*SUPPLIED DATA:*
[Start of section]
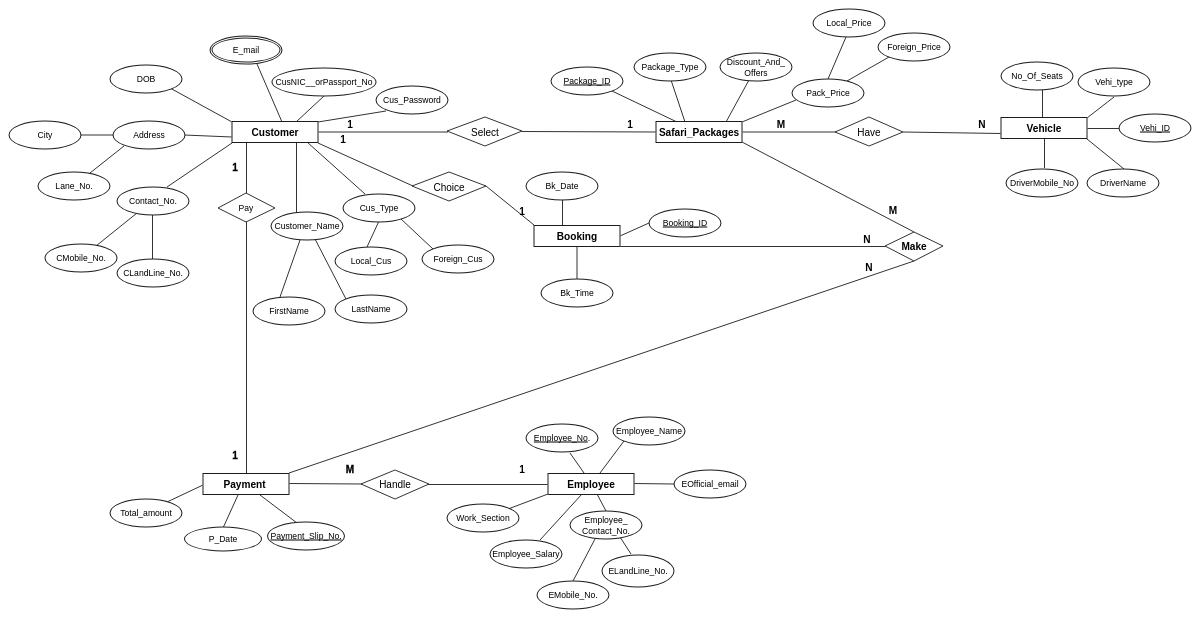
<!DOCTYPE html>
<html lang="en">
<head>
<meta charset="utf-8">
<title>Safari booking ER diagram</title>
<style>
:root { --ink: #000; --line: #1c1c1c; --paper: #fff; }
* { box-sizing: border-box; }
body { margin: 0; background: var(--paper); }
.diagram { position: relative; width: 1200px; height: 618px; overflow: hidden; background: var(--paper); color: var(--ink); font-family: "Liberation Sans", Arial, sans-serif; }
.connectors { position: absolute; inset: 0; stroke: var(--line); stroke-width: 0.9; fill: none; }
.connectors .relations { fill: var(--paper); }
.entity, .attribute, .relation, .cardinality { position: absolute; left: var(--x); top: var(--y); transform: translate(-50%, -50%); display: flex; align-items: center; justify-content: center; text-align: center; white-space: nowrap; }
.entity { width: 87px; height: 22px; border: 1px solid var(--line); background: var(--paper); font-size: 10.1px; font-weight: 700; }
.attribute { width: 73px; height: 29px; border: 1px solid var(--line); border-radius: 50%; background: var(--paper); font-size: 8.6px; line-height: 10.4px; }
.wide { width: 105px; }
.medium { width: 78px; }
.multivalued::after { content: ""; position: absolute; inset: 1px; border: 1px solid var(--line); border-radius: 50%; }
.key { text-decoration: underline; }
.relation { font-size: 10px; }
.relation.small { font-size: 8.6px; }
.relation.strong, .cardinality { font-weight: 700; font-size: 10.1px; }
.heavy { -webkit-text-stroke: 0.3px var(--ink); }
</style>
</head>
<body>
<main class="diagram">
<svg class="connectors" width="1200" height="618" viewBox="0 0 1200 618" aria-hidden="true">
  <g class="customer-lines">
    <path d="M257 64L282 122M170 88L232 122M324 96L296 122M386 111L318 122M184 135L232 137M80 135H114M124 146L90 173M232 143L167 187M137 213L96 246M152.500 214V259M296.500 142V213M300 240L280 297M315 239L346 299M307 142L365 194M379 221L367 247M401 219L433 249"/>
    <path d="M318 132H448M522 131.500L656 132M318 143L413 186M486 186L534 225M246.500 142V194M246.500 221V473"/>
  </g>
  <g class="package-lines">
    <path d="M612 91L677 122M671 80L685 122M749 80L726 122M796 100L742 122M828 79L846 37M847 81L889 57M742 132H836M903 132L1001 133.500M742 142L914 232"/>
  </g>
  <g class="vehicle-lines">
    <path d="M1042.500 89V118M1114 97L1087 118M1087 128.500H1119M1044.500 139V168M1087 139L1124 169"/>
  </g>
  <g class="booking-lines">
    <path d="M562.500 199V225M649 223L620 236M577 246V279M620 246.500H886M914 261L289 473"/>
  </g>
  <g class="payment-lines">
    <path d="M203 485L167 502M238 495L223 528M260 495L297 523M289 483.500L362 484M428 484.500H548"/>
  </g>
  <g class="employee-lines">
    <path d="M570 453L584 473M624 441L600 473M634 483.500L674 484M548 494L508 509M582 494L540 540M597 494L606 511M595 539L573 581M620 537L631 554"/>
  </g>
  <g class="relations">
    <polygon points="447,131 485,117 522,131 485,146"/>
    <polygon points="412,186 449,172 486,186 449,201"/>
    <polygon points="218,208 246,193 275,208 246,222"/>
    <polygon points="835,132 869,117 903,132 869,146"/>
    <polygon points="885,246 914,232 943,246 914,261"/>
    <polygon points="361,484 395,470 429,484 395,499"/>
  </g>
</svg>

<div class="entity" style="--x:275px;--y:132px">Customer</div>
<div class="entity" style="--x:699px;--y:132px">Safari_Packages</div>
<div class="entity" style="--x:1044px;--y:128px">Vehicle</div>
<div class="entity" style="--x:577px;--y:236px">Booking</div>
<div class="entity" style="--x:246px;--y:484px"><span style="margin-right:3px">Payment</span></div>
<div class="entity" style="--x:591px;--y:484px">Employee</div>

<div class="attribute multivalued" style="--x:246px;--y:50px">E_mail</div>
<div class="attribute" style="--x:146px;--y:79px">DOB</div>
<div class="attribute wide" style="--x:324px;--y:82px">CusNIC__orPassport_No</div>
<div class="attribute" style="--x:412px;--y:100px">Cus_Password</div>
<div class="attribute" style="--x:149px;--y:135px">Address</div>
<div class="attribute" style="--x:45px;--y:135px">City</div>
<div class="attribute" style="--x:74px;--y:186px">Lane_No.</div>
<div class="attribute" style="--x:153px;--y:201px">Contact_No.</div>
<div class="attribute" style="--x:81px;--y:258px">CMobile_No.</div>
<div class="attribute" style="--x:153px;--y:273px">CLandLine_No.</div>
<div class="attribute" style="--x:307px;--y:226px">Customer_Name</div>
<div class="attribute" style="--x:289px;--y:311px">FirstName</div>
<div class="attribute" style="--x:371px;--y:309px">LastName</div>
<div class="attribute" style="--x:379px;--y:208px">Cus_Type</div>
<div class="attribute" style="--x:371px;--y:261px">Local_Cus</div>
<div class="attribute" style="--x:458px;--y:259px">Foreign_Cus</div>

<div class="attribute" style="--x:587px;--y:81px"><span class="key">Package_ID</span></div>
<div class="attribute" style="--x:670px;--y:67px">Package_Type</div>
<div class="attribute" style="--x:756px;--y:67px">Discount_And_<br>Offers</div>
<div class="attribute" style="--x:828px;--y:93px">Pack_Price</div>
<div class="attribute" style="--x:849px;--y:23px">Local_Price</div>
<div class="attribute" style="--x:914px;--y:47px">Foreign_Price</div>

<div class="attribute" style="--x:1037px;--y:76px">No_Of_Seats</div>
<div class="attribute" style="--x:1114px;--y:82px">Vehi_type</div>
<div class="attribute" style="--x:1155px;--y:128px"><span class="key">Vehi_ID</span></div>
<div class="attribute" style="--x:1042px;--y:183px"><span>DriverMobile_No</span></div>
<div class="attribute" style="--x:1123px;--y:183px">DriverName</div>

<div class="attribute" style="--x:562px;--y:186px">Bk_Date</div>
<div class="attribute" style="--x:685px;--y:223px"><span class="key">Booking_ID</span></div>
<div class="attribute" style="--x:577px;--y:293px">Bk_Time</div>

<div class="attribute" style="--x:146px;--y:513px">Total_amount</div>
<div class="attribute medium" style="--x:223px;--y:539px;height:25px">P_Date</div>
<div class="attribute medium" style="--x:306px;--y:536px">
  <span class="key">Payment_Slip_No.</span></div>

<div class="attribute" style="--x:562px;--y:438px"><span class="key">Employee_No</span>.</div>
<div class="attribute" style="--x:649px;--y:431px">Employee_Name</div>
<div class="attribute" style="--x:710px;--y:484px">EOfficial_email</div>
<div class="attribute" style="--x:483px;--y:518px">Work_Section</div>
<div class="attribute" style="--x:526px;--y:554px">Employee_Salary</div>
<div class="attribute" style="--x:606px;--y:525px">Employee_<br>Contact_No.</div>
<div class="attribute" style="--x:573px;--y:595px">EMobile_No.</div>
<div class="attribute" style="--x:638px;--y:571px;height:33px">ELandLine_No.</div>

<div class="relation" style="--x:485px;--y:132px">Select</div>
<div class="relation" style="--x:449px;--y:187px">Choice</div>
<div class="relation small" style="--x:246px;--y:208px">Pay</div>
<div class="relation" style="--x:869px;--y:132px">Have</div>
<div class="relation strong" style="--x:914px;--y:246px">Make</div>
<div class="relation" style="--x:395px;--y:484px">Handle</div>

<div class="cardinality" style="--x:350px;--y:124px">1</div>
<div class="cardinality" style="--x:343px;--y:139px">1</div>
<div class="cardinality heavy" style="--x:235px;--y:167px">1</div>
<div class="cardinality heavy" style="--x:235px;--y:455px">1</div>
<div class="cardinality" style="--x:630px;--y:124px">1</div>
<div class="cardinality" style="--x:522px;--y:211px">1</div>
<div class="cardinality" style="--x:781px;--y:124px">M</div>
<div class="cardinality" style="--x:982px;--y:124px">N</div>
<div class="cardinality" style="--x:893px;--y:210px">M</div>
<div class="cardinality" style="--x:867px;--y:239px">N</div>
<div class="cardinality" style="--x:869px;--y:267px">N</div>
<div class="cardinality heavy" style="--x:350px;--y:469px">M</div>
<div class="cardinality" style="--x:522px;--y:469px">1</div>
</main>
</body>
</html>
[End of section]
[Start of section]
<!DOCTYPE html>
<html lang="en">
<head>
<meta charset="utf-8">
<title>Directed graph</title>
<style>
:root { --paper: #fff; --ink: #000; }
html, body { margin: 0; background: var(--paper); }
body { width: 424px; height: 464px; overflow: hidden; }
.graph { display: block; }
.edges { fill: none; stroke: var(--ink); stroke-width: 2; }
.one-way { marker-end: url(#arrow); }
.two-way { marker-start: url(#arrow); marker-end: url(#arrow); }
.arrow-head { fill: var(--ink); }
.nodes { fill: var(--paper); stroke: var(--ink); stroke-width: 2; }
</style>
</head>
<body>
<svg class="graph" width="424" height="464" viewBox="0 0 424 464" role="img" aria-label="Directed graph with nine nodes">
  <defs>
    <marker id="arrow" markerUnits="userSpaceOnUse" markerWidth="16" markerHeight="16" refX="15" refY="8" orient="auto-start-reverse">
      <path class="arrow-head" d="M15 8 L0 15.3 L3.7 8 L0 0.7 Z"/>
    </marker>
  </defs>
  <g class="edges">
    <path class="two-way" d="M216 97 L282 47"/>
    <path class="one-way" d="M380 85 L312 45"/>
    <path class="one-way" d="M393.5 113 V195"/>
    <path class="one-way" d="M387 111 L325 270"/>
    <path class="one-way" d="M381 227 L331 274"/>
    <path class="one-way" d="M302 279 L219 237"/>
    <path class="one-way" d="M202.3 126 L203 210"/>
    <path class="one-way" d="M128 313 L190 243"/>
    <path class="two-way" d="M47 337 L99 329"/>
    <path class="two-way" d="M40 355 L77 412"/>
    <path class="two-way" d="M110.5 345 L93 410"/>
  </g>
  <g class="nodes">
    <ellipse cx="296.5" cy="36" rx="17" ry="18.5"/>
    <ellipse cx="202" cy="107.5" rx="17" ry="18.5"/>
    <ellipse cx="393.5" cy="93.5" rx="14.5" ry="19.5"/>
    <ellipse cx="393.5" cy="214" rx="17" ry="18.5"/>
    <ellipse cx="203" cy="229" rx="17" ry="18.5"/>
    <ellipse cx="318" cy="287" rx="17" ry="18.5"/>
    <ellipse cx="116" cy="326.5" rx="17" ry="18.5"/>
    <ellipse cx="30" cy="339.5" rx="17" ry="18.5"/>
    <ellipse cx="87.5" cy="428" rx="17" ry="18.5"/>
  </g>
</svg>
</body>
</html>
[End of section]
*EXERCISE AIM:*
All lines of the records above with the word "root" in them are to be copied.

*PROBLEM SOLUTION:*
:root { --ink: #000; --line: #1c1c1c; --paper: #fff; }
:root { --paper: #fff; --ink: #000; }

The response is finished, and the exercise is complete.